The substance use abuse of Opioids causes a weakened immune system, drowsiness, constipation, and shallow breathing. It can also cause behavioral damages too which can be short-term and long-term.

The short-term behavioral damages include changes in appetite, insomnia, slurred speech. Further damages include loss of coordination, changes in cognitive ability, increase in heart rate, etc. It can also cause a feeling of euphoria.

There may also be gross inability to stop using a drug, poor efficiency at work, increased risk-taking behaviors, and loss of interest in things they used to enjoy doing.

Extended use of opioids can cause long-term damages to the brain. These damages can cause hallucinations, depression, paranoia, anxiety, and brain damage. 

One of the reasons why Opiates would be given out in a medical facility is because, the individual needs it to for pain and anxiety reduction. The sad part is, a good number of people have bastardized the usage, because of the euphoria it gives.

People are insatiable, and they would at one point or the other need an enhanced form of pleasure, so they would seek out opiates themselves.

All it requires for Opiates addiction to set in, is to take an extra dosage. The euphoria experienced at this point would be surreal, until the individual gets used to it.

Then, there is a need for a higher dosage than the previous one. This leads to a cycle where the individual is unable to get enough of the pleasure that Opiates gives.

Then, he or she seeks to combine it with other medications like Naltrexone and Fentanyl, hoping that the resultant effect would be massive.

Opiate addicts find it hard to break free from this form of addiction. To start with, a good number of them would not agree with you that they are addicted, even though the signs are so glaring.

For Opiates addicts, the nerve receptors adapt, and resistance is provided for the drugs, which requires higher doses than the former.

However, the striking part about all this is, not everyone who overdoses Opiates are addicted. They do not experience the withdrawal symptoms.

The first phase of treatment for Opiates addiction, is detoxification. This is basically the process of eliminating the accumulation of toxins that are harmful to the body.

These toxins are responsible for the appearance of certain withdrawal symptoms that are unpleasant to the body.

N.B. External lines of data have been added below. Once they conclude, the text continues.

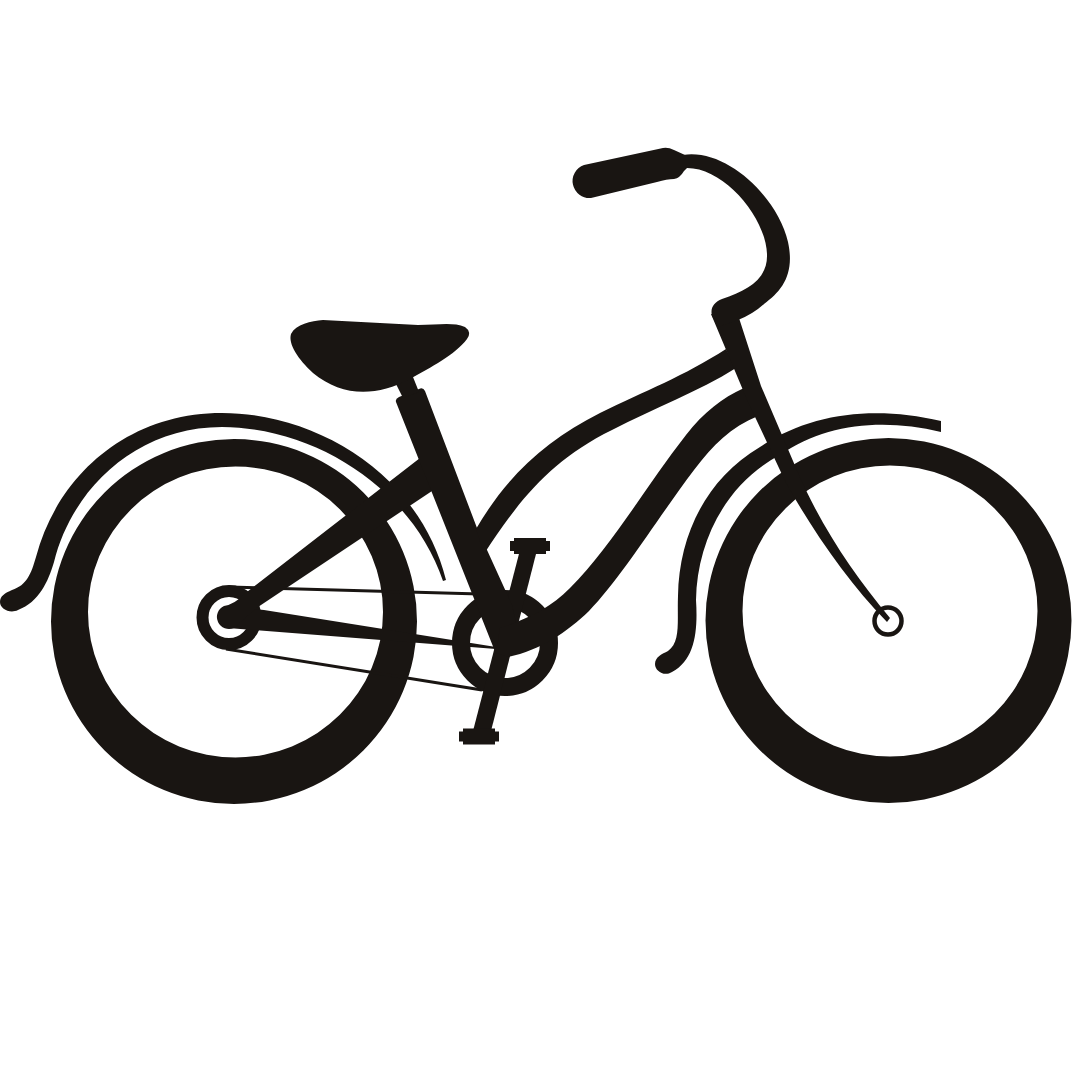
<!DOCTYPE html>
<html lang="en">
<head>
<meta charset="utf-8">
<title>Cruiser bicycle silhouette</title>
<style>
:root { --ink: #191512; --paper: #ffffff; }
html, body { margin: 0; background: var(--paper); overflow: hidden; }
.bicycle { display: block; width: 1072px; height: 1072px; fill: var(--ink); }
.ring, .chain { fill: none; stroke: var(--ink); }
.chain { stroke-width: 3; }
</style>
</head>
<body>
<svg class="bicycle" viewBox="0 0 1072 1072" role="img" aria-label="Black silhouette of a cruiser bicycle">
  <defs>
    <path id="tyre" fill-rule="evenodd" d="M51 621.5A183 182.5 0 0 1 417 621.5A183 182.5 0 0 1 51 621.5ZM88 612A147.5 145.5 0 0 0 383 612A147.5 145.5 0 0 0 88 612Z"/>
    <path id="pedal" d="M514 538H546V541H550V551H546V554H514V551H510V541H514Z"/>
  </defs>

  <g id="wheels">
    <use href="#tyre"/>
    <use href="#tyre" x="654.5" y="-1"/>
    <circle class="ring" cx="229" cy="617.5" r="26.5" stroke-width="12"/>
    <circle class="ring" cx="888" cy="621" r="13.5" stroke-width="4.5"/>
  </g>

  <g id="fenders">
    <path d="M36 557C57 477 126 413 222 413C317 413 420 475 446 580L443 581C413 492 320 428 222 427C136 427 72 489 54 562C48 582 39 602 18 610C10 614 0 609 0 602C0 596 5 593 12 590C27 585 31 574 36 557Z"/>
    <path d="M678 596C679 535 706 479 760 447C812 412 876 406 941 421V432C882 418 825 424 780 455C727 483 697 540 696 600C698 631 695 660 672 672C664 677 655 671 655 664C655 657 662 654 668 651C681 642 677 621 678 596Z"/>
  </g>

  <g id="drivetrain">
    <path class="chain" d="M229 587L480 594"/>
    <path class="chain" d="M226 649L482 690"/>
    <path d="M228 606L264 610L496 647V649L228 628Z"/>
    <circle class="ring" cx="505" cy="643" r="44" stroke-width="18"/>
    <path d="M520 550H537L491 731H473Z"/>
    <use href="#pedal"/>
    <use href="#pedal" x="-51" y="190.500"/>
  </g>

  <g id="frame">
    <path d="M420 458L438 487L258 607Q245 619 234 628A12 12 0 0 1 224 606Q235 604 243 595Z"/>
    <path d="M396 402Q395 399 399 397L419 389Q423 387 425 391L477 528L512 605L520 640L496 654Z"/>
    <path d="M476 529C507 476 546 440 600 413C645 391 684 376 726 349L736 368C698 392 654 408 612 430C549 461 518 502 484 554Z"/>
    <path d="M500 628C530 618 550 608 570 588C612 546 646 486 686 435C704 412 722 398 744 388L758 416C731 427 713 445 694 470C659 516 622 577 589 611C567 632 541 650 508 657L496 653Z"/>
  </g>

  <g id="fork">
    <path d="M711 314L739 318L761 386L796 468C820 525 852 572 890 618L887 622C848 582 813 531 786 483L748 402Z"/>
  </g>

  <g id="handlebar">
    <path d="M683 155C727 148 778 198 788 242C795 274 782 291 764 304Q753 314 738 320L718 327L712 316C710 308 714 302 722 299C748 290 768 279 767 254C766 218 725 168 687 168Z"/>
    <path d="M584 165L663 148Q668 147 674 150L685 155L693 162L684 171Q680 178 674 179Q667 179 657 182L591 198A17 17 0 0 1 584 165Z"/>
  </g>

  <g id="saddle">
    <path d="M394 380L411 372L419 392L403 398Z"/>
    <path d="M323 320L418 325C438 325 453 322 465 327Q472 332 467 339C455 355 431 367 410 379C376 397 342 397 313 373C298 359 288 344 291 334C296 324 311 321 323 320Z"/>
  </g>
</svg>
</body>
</html>
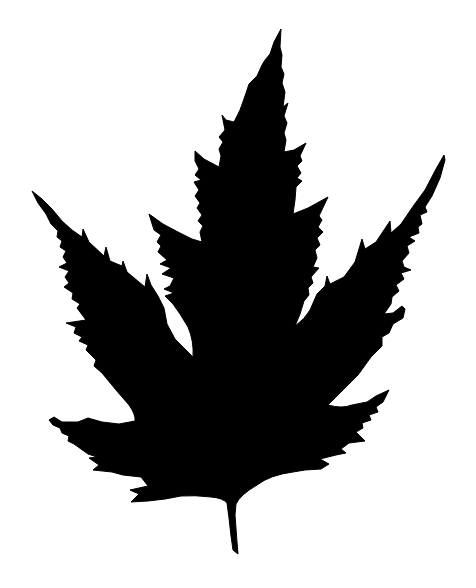
<!DOCTYPE html>
<html lang="en">
<head>
<meta charset="utf-8">
<title>Maple leaf silhouette</title>
<style>
:root { --paper: #fff; --leaf: #000; }
html, body { margin: 0; background: var(--paper); overflow: hidden; }
.leaf-art { display: block; width: 476px; height: 588px; background: var(--paper); }
.leaf { fill: var(--leaf); stroke: var(--leaf); stroke-width: 1; stroke-linejoin: round; }
</style>
</head>
<body>
<svg class="leaf-art" viewBox="0 0 476 588" role="img" aria-label="Black silhouette of a maple leaf">
<path class="leaf" d="M281 29
L280 47 L282 55 L281 67 L284 74 L282 83 L285 92 L283 107 L288 103 L284 116 L287 123 L284 133 L286 140 L284 152 L294 150 L306 143 L300 156 L302 161 L297 166 L301 173 L297 178 L302 181 L296 187 L295 200 L293 214
L308 208 L328 197 L319 216 L322 220 L318 227 L323 232 L317 238 L320 245 L315 250 L317 258 L313 267 L319 268 L311 277 L313 283 L308 288 L309 295 L304 301 L300 314 L295 326
Q305 319 310 310 L317 294 L325 286 L327 276 L330 284 L344 277 L355 262 L362 239 L365 249 L376 242 L390 221 L391 233 L401 224 L414 205 L425 190 L436 169 L444 155
L445 160 L440 178 L432 196 L425 207 L427 212 L420 215 L422 224 L418 227 L419 233 L409 237 L415 241 L407 246 L409 253 L402 261 L404 267 L411 270 L401 273 L404 279 L396 285 L399 291 L392 297 L391 304 L384 314 L393 313 L402 306 L405 309 L403 318 L393 324 L389 333 L382 337 L382 346 L371 357 L358 375 L341 392 L328 405
Q342 409 352 405 L367 402 L376 396 L389 390 L383 402 L376 407 L378 412 L369 415 L371 420 L362 423 L363 428 L356 432 L365 441 L349 443 L341 449 L346 453 L336 455 L320 459 L329 464 L321 469 L305 470 L293 472
Q270 475 257 485 Q240 495 236 504 L235 515 L237 542 L238 554 L233 550 L231 536 L229 518 L227 503
Q223 498 211 497 Q194 495 181 496 L165 499 L148 501 L131 502 L139 494 L130 490 L148 486 L141 477 L123 475 L112 472 L93 470 L99 465 L89 458 L97 457 L88 454 L74 444 L68 441 L69 436 L62 433 L60 428 L53 425 L49 420 L54 417 L62 422 L78 422 L88 418 L102 422 L119 424 L135 421
Q136 415 129 405 L116 390 L102 373 L94 366 L96 360 L86 350 L88 345 L79 341 L82 337 L74 333 L76 327 L66 323 L86 320 L77 308 L80 304 L72 299 L73 293 L64 287 L69 283 L65 277 L69 271 L59 267 L67 263 L63 257 L66 251 L60 247 L62 241 L57 237 L58 231 L51 224 L46 214 L38 203 L32 191
L42 199 L52 209 L62 221 L72 230 L82 237 L83 229 L89 242 L104 256 L106 247 L110 261 L122 266 L123 261 L127 272 L145 287 L147 274 L151 285 L158 296 L164 308 L167 324 L175 339 L184 348 L193 357
Q194 341 188 327 L180 314 L173 304 L165 296 L174 293 L164 289 L170 286 L174 278 L162 274 L171 268 L160 264 L167 260 L158 252 L161 246 L157 242 L161 235 L154 230 L149 214 L163 224 L178 232 L192 239 L202 242 L200 232 L203 226 L198 221 L202 215 L197 208 L200 203 L195 196 L199 190 L194 182 L201 180 L195 175 L199 169 L195 161 L195 151 L204 159 L219 167 L221 156 L219 149 L223 142 L219 137 L225 130 L222 115 L226 120 L234 122 L240 110 L245 96 L249 84 L257 76 L262 65 L265 60 L270 54 L274 42 Z"/>
</svg>
</body>
</html>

Hence, when the individual undergoes detoxification, it would be easy to manage these symptoms because the toxins have been eliminated. A good number of expected symptoms are: Anxiety, Diarrhea, Vomiting and the likes.

In the Opiate addiction process, it is necessary for everyone to have a counselor who would stand by them all through.